SOURCE DATA =>
● ● ● ● ●

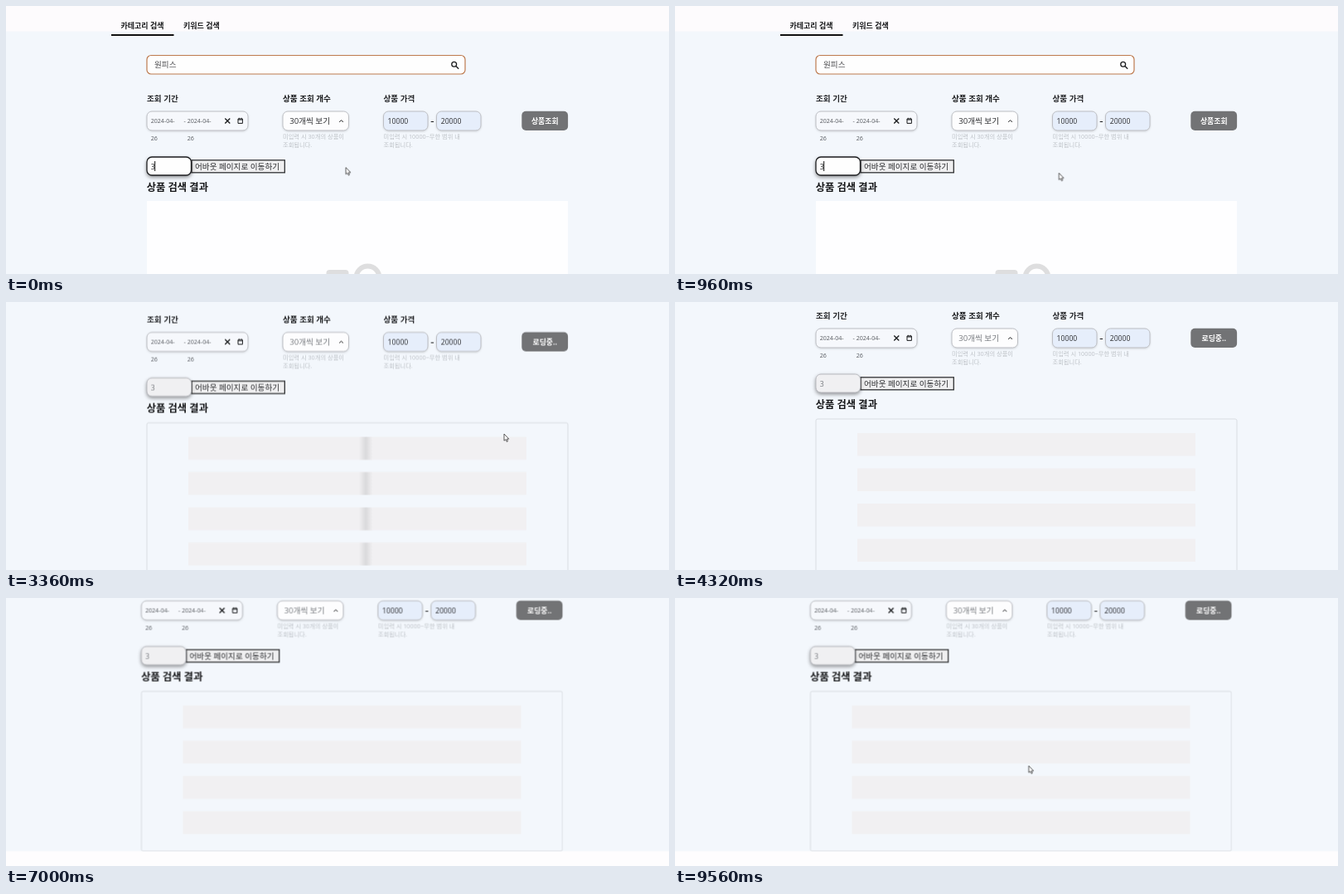
These frames come from a looping animation (800 by 323 pixels, 9.68 s). An HTML page:

```html
<!DOCTYPE html>
<html lang="ko">
<head>
<meta charset="utf-8">
<title>상품 검색</title>
<style>
  html, body { margin: 0; width: 100%; height: 100%; overflow: hidden; background: #f3f7fc; }
  svg { display: block; width: 800px; height: 323px; }
  text { font: 9.6px "Open Sans", "Noto Sans CJK KR", "Noto Sans CJK", sans-serif; fill: #2b2c2f; white-space: pre; }
  .bold { font-weight: 700; fill: #17181a; }
  .semi { font-weight: 600; fill: #222326; }
  .tab { font-size: 9px; }
  .date { font-size: 7.1px; fill: #55585d; }
  .hint { font-size: 7.25px; fill: #bcc0c6; }
  .price { font-size: 8.7px; }
  .button { font-size: 8.9px; font-weight: 700; fill: #fff; text-anchor: middle; }
  .title { font-size: 12.3px; }
  .muted { fill: #777a7f; }
  .field { stroke: #bdbfc4; filter: drop-shadow(0 1px 1px #0002); }
  .lifted { filter: drop-shadow(0 2px 2px #0006); }
  .icon { fill: none; stroke: #191a1c; stroke-width: 1.3; }

  .page, .idle, .busy, .caret, .band, .pointer, .resize { animation: 9680ms linear infinite; }
  .page { animation-name: scroll; }
  .idle { animation-name: idle; animation-timing-function: step-end; }
  .busy { animation-name: busy; animation-timing-function: step-end; }
  .caret { animation-name: blink; animation-timing-function: step-end; }
  .band { animation-name: shimmer; }
  .pointer { animation-name: point; animation-timing-function: ease-in-out; }
  .resize { animation-name: peek; animation-timing-function: step-end; }

  @keyframes scroll {
    0% { transform: none; }
    31.82% { transform: translate(0, 0); animation-timing-function: ease-out; }
    35.33% { transform: translate(0, -95px); animation-timing-function: step-end; }
    53.719% { transform: translate(0, -95.5px); animation-timing-function: step-end; }
    65.08% { transform: translate(-6.6px, -95.5px); animation-timing-function: ease-out; }
    69.21%, 100% { transform: translate(-6.6px, -123.5px); }
  }
  @keyframes idle { 0% { opacity: 1; } 27.685%, 100% { opacity: 0; } }
  @keyframes busy { 0% { opacity: 0; } 27.685%, 100% { opacity: 1; } }
  @keyframes blink {
    0%, 6.715%, 17.665% { opacity: 1; }
    1.24%, 12.19%, 23.14%, 100% { opacity: 0; }
  }
  @keyframes shimmer {
    0%, 27.893%, 53.719%, 79.545% { transform: translateX(-26px); }
    40.806%, 66.632%, 92.459%, 100% { transform: translateX(428px); animation-timing-function: step-end; }
  }
  @keyframes point {
    0% { transform: translate(410px, 194.5px); }
    9.917%, 10.744% { transform: translate(463.3px, 201.3px); }
    20.248%, 28.099% { transform: translate(643px, 144.5px); animation-timing-function: ease-out; }
    30.579% { transform: translate(600.3px, 164.3px); }
    32%, 38.017% { transform: translate(601px, 159px); animation-timing-function: ease-in; }
    44.628% { transform: translate(368px, 324px); animation-timing-function: step-end; }
    85.124% { transform: translate(347px, 306px); }
    95.041%, 100% { transform: translate(426.8px, 202.2px); }
  }
  @keyframes peek {
    0%, 50% { opacity: 0; }
    49.174%, 74.793% { opacity: 1; }
    85.124%, 100% { opacity: 0; }
  }
</style>
</head>
<body>
<svg viewBox="0 0 800 323">
  <defs>
    <linearGradient id="shade">
      <stop offset="0" stop-color="#f1f0f2"/>
      <stop offset=".5" stop-color="#dadadc"/>
      <stop offset="1" stop-color="#f1f0f2"/>
    </linearGradient>
    <g id="rows">
      <path d="M220 253h408v27.5h-408zM220 295.5h408v27.5h-408zM220 338h408v27.5h-408zM220 380.5h408v27.5h-408z"/>
    </g>
    <clipPath id="rowClip">
      <path d="M220 253h408v27.5h-408zM220 295.5h408v27.5h-408zM220 338h408v27.5h-408zM220 380.5h408v27.5h-408z"/>
    </clipPath>
  </defs>

  <g class="page">
    <rect x="-10" width="830" height="450" fill="#f3f7fc"/>
    <rect x="-10" width="830" height="30.5" fill="#fdfbfd"/>
    <rect x="-10" y="428.5" width="830" height="60" fill="#fefdfe"/>

    <text class="bold tab" x="138.5" y="26.5">카테고리 검색</text>
    <text class="bold tab" x="214" y="26.5">키워드 검색</text>
    <rect x="127" y="34" width="75.5" height="2" fill="#111"/>

    <rect x="170" y="59.5" width="384" height="22.5" rx="5" fill="#fefefe" stroke="#bd7a4e" stroke-width="1.2"/>
    <text x="179" y="74.3" fill-opacity=".85">원피스</text>
    <path class="icon" d="M543 72.5l3.2 3.2M543.6 70.2a2.9 2.9 0 1 1-5.8 0a2.9 2.9 0 1 1 5.8 0z"/>

    <text class="semi" x="170" y="114.5">조회 기간</text>
    <text class="bold" x="334" y="114.5">상품 조회 개수</text>
    <text class="semi" x="455.5" y="114.5">상품 가격</text>

    <rect class="field" x="170" y="127" width="122" height="23" rx="6" fill="#f6f8fc"/>
    <text class="date" x="174.7" y="141">2024-04-</text>
    <text class="date" x="174.7" y="162.3">26</text>
    <text class="date" x="214.5" y="141">-</text>
    <text class="date" x="218.7" y="141">2024-04-</text>
    <text class="date" x="218.7" y="162.3">26</text>
    <path class="icon" stroke-width="1.5" d="M264.3 135.5l6 6m0-6l-6 6"/>
    <path class="icon" style="stroke-width:1" d="M280 136h5.4v5.4h-5.4zM280 137h5.4M281.3 134.8v1.2M284.1 134.8v1.2"/>

    <rect class="field" x="334" y="127" width="79.5" height="23" rx="6" fill="#fdfdfe"/>
    <text class="idle" x="342.2" y="142.2">30개씩 보기</text>
    <text class="busy muted" x="342.2" y="142.2">30개씩 보기</text>
    <path class="icon" style="stroke-width:1" d="M402.2 139.8l2.3-2.1l2.3 2.1"/>
    <text class="hint" x="334" y="160">미입력 시 30개의 상품이</text>
    <text class="hint" x="334" y="169.5">조회됩니다.</text>

    <rect class="field" x="455.5" y="127" width="53.5" height="23" rx="6" fill="#e6eefb"/>
    <rect class="field" x="519.5" y="127" width="53.5" height="23" rx="6" fill="#e6eefb"/>
    <text class="price" x="460.5" y="142">10000</text>
    <text class="price" x="524.7" y="142">20000</text>
    <path class="icon" style="stroke-width:1" d="M512.7 139.5h3.4"/>
    <text class="hint" x="455.5" y="160">미입력 시 10000~무한 범위 내</text>
    <text class="hint" x="455.5" y="169.5">조회됩니다.</text>

    <rect x="622.3" y="126.7" width="55.8" height="23.3" rx="5" fill="#727375"/>
    <text class="button idle" x="650.3" y="141.5">상품조회</text>
    <text class="button busy" x="650.3" y="141.5">로딩중..</text>

    <rect x="224" y="185.8" width="112.3" height="15" fill="#efeff0" stroke="#303133" stroke-width="1.3"/>
    <text x="228" y="196.6">어바웃 페이지로 이동하기</text>

    <g class="idle">
      <rect class="lifted" x="170" y="182" width="53.5" height="22" rx="6" fill="#fefefe" stroke="#1c1d1f" stroke-width="1.3"/>
      <text class="price" x="174.7" y="196.5">3</text>
      <rect class="caret" x="179.2" y="187" width="1" height="12" fill="#111"/>
    </g>
    <g class="busy">
      <rect class="lifted" x="170" y="182" width="53.5" height="22" rx="6" fill="#f0f0f2" stroke="#b9babf"/>
      <text class="price muted" x="174.7" y="196.5">3</text>
    </g>

    <text class="bold title" x="169.7" y="222.8">상품 검색 결과</text>

    <g class="idle">
      <rect x="170" y="235" width="508" height="193.5" fill="#fefeff"/>
      <rect x="386.5" y="318" width="27" height="30" rx="4" fill="#dededf"/>
      <circle cx="436.5" cy="327.5" r="14" fill="none" stroke="#dededf" stroke-width="6"/>
    </g>
    <g class="busy">
      <rect x="170" y="236" width="508" height="192.5" rx="2" fill="none" stroke="#d9dde2"/>
      <use href="#rows" fill="#f1f0f2"/>
      <g clip-path="url(#rowClip)">
        <rect class="band" x="212" y="250" width="16" height="160" fill="url(#shade)"/>
      </g>
    </g>
  </g>

  <path class="resize" d="M348 319.5l3.3 3.3h-2.3v5h-2v-5h-2.3z" fill="#fff" stroke="#333" stroke-width=".8"/>
  <path class="pointer" d="M0 0V8.2L1.9 6.6L3.2 9.4L4.5 8.8L3.3 6.1H5.8Z" fill="#fff" stroke="#333" stroke-width=".8"/>
</svg>
</body>
</html>
```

● ● ● ● ●

Wherever the string "keyframes" occurs in the entries, copy that whole line.

  @keyframes scroll {
  @keyframes idle { 0% { opacity: 1; } 27.685%, 100% { opacity: 0; } }
  @keyframes busy { 0% { opacity: 0; } 27.685%, 100% { opacity: 1; } }
  @keyframes blink {
  @keyframes shimmer {
  @keyframes point {
  @keyframes peek {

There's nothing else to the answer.